- Being approached by complete (very friendly) strangers on the street, on buses, trains who would greet us, ask about our home country and sometimes involve us in lengthy conversations providing a great insight into the every day life of Iranians
- In public Iranian women wear a chador or a “Manteau” (a short, light frock that can be very colorful). In northern Teheran and in Esfahan women sometimes looked stunning by the way they dressed!
- Cab drivers who turned into friendly guides, in Esfahan and in Qom. We also had those who overcharged us, big city boys in Teheran, but that was an absolute exception.
- If shoes are an important part of a woman’s outfit in the western world, it is the headscarf and the purse in Iran. Surprisingly though many elegantly dressed women wear sport shoes.
- Iran is no party destination (you cannot legally purchase alcohol and clubs do not exist) like Southeast Asia, where young people travel in throngs. In Iran they are the very exception, even among the few (who) tourists travel independently. The majority of the tour groups are made up of retirees.
All in all, this trip was fairly easy to organize, especially considering how few people travel to Iran individually. The vast majority of tourists travel with an organized tour. Organizing a Visa was straightforward. Iran is very easy and safe to travel. The main question that arose before departure was what kind of clothes Heidi should take. Actually, as it turned out we spent way too many thoughts on this subject. Funnily, all the female tourists we talked to had worried about that as well. Quite easy actually: baggy pants, a shirt that covers your hips and bum, sleeves should reach to the elbow, very little cleavage, very short scarf - otherwise most of it is wrapped around your neck and drives you crazy, especially in the heat. You are set, not matter where, in rural areas or in urban areas!

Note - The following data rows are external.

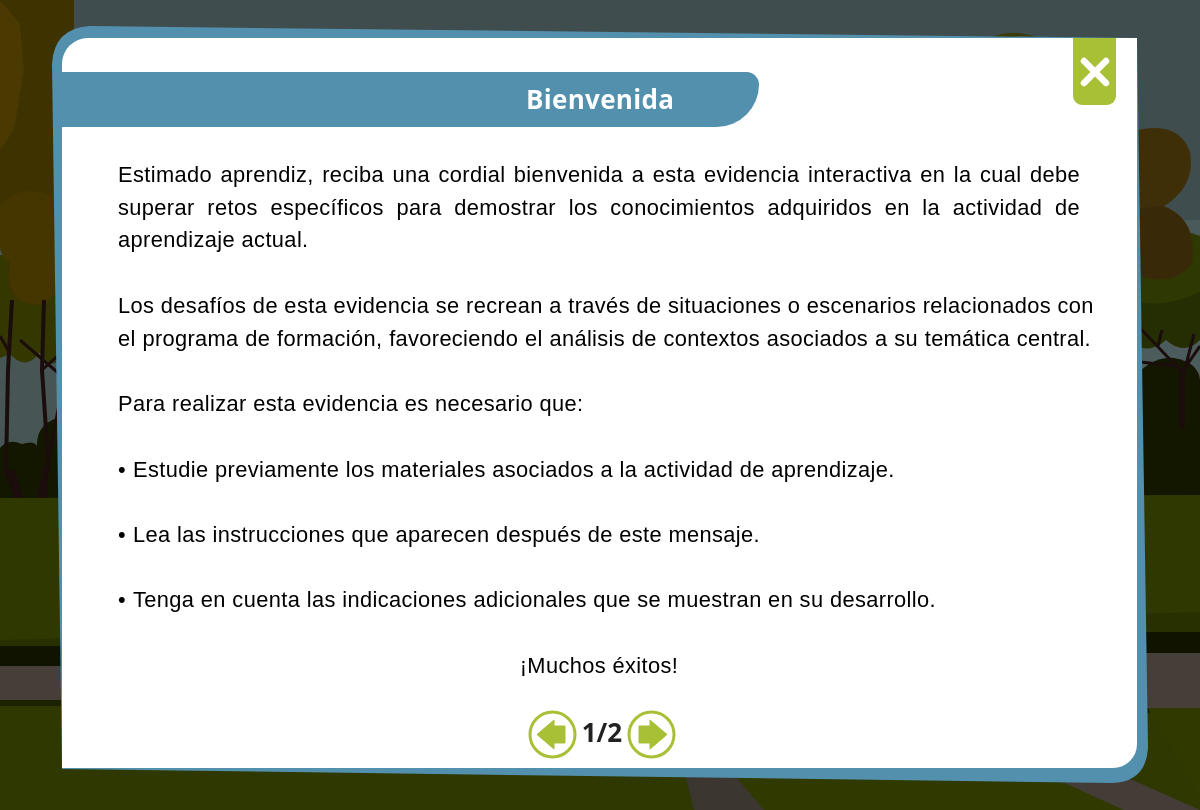
<!DOCTYPE html>
<html lang="es">
<head>
<meta charset="utf-8">
<title>Bienvenida</title>
<style>
:root {
  --blue: #5390ad;
  --lime: #a8c036;
  --ink: #000;
  --paper: #fff;
  --line: 32.73px;
}
* { box-sizing: border-box; margin: 0; padding: 0; }
html, body { width: 1200px; height: 810px; overflow: hidden; }
.stage { position: relative; width: 1200px; height: 810px; overflow: hidden; background: #2f3800; }
.park { position: absolute; left: 0; top: 0; display: block; }
.card {
  position: absolute; left: 62px; top: 38px; width: 1075px; height: 730px;
  display: flex; flex-direction: column;
  background: var(--paper);
  border-radius: 26px 0 24px 0;
}
.title {
  width: 697px; height: 55px; margin-top: 34px;
  padding-left: 464px;
  background: var(--blue); color: var(--paper);
  border-radius: 0 13px 44px 0 / 0 13px 44px 0;
  font: 700 26px/55px "Open Sans", sans-serif;
  letter-spacing: .3px; white-space: nowrap;
}
.close {
  position: absolute; right: 21px; top: 0; width: 43px; height: 67px;
  display: flex; align-items: center; justify-content: center;
  background: var(--lime); border-radius: 0 0 9px 9px;
}
.message {
  width: 962px; margin: 32px 0 0 56px;
  display: flex; flex-direction: column; gap: var(--line);
  color: var(--ink);
  font: 21.8px/var(--line) "Liberation Sans", Arial, sans-serif;
  letter-spacing: .4px; white-space: nowrap;
}
.message ul { list-style: none; display: flex; flex-direction: column; gap: var(--line); }
.message li { display: flex; }
.message li::before { content: "•"; width: 15px; }
.row { display: block; }
.full { text-align: justify; text-align-last: justify; }
.wide { width: 973px; text-align: justify; text-align-last: justify; letter-spacing: .35px; }
.wishes { text-align: center; }
.pager {
  position: absolute; left: 466px; top: 671px; height: 50px;
  display: flex; align-items: center; gap: 2px;
}
.pager a, .pager svg { display: block; }
.count {
  width: 46px; text-align: center; color: #222;
  font: 700 26px/46px "Open Sans", sans-serif; padding-bottom: 4px;
}
</style>
</head>
<body>
<main class="stage">
  <svg class="park" width="1200" height="810" viewBox="0 0 1200 810" aria-hidden="true">
    <rect width="1200" height="810" fill="#3f4d4e"/>
    <rect y="220" width="1200" height="280" fill="#4a595a"/>
    <g class="left-grove">
      <path d="M0 308Q30 290 64 310V500H0Z" fill="#475654"/>
      <path d="M0 255H64V350Q54 376 40 352Q26 372 10 354L0 358Z" fill="#343800"/>
      <path d="M0 0H74V230L52 290Q42 312 24 302Q6 300 8 270L12 210H0Z" fill="#3d3200"/>
      <path d="M0 0L20 24L24 70L14 130L0 150Z" fill="#4a3900"/>
      <path d="M0 205Q24 180 62 200V280Q50 312 24 302Q6 296 10 262Q-2 256 0 240Z" fill="#453600"/>
      <path d="M0 448Q8 438 22 444Q34 440 37 446Q36 422 64 416V500H0Z" fill="#141700"/>
      <g fill="none" stroke="#1b0d0c" stroke-width="4">
        <path d="M12 300L8 370L6 470L22 514H44L48 460L42 370L44 300"/>
        <path d="M8 350L0 336M20 340L64 378M42 370L62 352M46 470L64 380" stroke-width="3"/>
        <path d="M12 470L24 512M38 512L46 466" stroke-width="6"/>
      </g>
    </g>
    <g class="right-grove">
      <path d="M990 38Q1010 28 1040 38Z" fill="#3c3a08"/>
      <path d="M1130 300Q1150 268 1200 262V500H1130Z" fill="#4c5b5c"/>
      <path d="M1130 240Q1160 220 1200 236V330Q1186 350 1168 334Q1152 352 1130 336Z" fill="#2e3803"/>
      <path d="M1130 300Q1160 310 1200 292V340Q1184 356 1166 340Q1148 356 1130 342Z" fill="#252e02"/>
      <path d="M1130 132Q1178 118 1190 152Q1196 186 1164 206Q1198 220 1192 262Q1172 290 1130 272Z" fill="#3f2f08"/>
      <path d="M1160 206Q1198 216 1192 264Q1170 290 1130 272V210Z" fill="#382908"/>
      <path d="M1130 384Q1148 356 1174 358Q1198 362 1200 380V500H1130Z" fill="#141700"/>
      <g fill="none" stroke="#1b0d0c" stroke-width="3">
        <path d="M1138 326L1182 372L1200 346M1140 362L1178 366M1194 334L1182 380M1158 346L1162 330"/>
        <path d="M1182 368V428" stroke-width="6"/>
      </g>
    </g>
    <path d="M0 498L1200 495V810H0Z" fill="#2f3800"/>
    <path d="M0 640L70 638V650H0ZM1130 614L1200 612V632H1130Z" fill="#283000"/>
    <path d="M0 646H70V666H0ZM1130 632H1200V653H1130Z" fill="#101300"/>
    <path d="M0 666H70V700H0ZM1130 653H1200V708H1130Z" fill="#463f39"/>
    <path d="M0 700H70V706H0ZM1130 708H1200V713H1130Z" fill="#1c2100"/>
    <path d="M684 770H1050L1140 810H694Z" fill="#3b362f"/>
    <path d="M730 770H1050L1130 810H764Z" fill="#303900"/>
    <path d="M1036 770H1110L1200 810H1124Z" fill="#443c37"/>
    <path d="M1148 708H1200V796Z" fill="#303900"/>
    <path class="frame" d="M62 769L52 64Q54 28 90 26L1137 38L1148 748Q1146 782 1112 783Z" fill="#5390ad"/>
  </svg>

  <section class="card">
    <h1 class="title">Bienvenida</h1>
    <a class="close" href="#" aria-label="Cerrar">
      <svg width="32" height="32" viewBox="0 0 32 32" aria-hidden="true">
        <path d="M5 5L27 27M27 5L5 27" stroke="#fff" stroke-width="6.5" stroke-linecap="round"/>
      </svg>
    </a>

    <div class="message">
      <p>
        <span class="row full">Estimado aprendiz, reciba una cordial bienvenida a esta evidencia interactiva en la cual debe</span>
        <span class="row full">superar retos específicos para demostrar los conocimientos adquiridos en la actividad de</span>
        <span class="row">aprendizaje actual.</span>
      </p>
      <p>
        <span class="row full">Los desafíos de esta evidencia se recrean a través de situaciones o escenarios relacionados con</span>
        <span class="row wide">el programa de formación, favoreciendo el análisis de contextos asociados a su temática central.</span>
      </p>
      <p>Para realizar esta evidencia es necesario que:</p>
      <ul>
        <li>Estudie previamente los materiales asociados a la actividad de aprendizaje.</li>
        <li>Lea las instrucciones que aparecen después de este mensaje.</li>
        <li>Tenga en cuenta las indicaciones adicionales que se muestran en su desarrollo.</li>
      </ul>
      <p class="wishes">¡Muchos éxitos!</p>
    </div>

    <nav class="pager" aria-label="Páginas">
      <a href="#" aria-label="Anterior">
        <svg width="49" height="49" viewBox="0 0 49 49" aria-hidden="true">
          <defs>
            <g id="arrow">
              <circle cx="24.5" cy="24.5" r="22.5" fill="#fff" stroke="#a8c036" stroke-width="3"/>
              <path d="M40 24.5L23 10V16H12V33H23V39Z" fill="#a8c036" stroke="#a8c036" stroke-width="1" stroke-linejoin="round"/>
            </g>
          </defs>
          <use href="#arrow" transform="translate(49 0) scale(-1 1)"/>
        </svg>
      </a>
      <span class="count">1/2</span>
      <a href="#" aria-label="Siguiente">
        <svg width="49" height="49" viewBox="0 0 49 49" aria-hidden="true"><use href="#arrow"/></svg>
      </a>
    </nav>
  </section>
</main>
</body>
</html>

All in all, we strongly recommend overcoming prejudices against this beautiful country and going there soon, before tourism has picked up dramatically and things have changed in depth.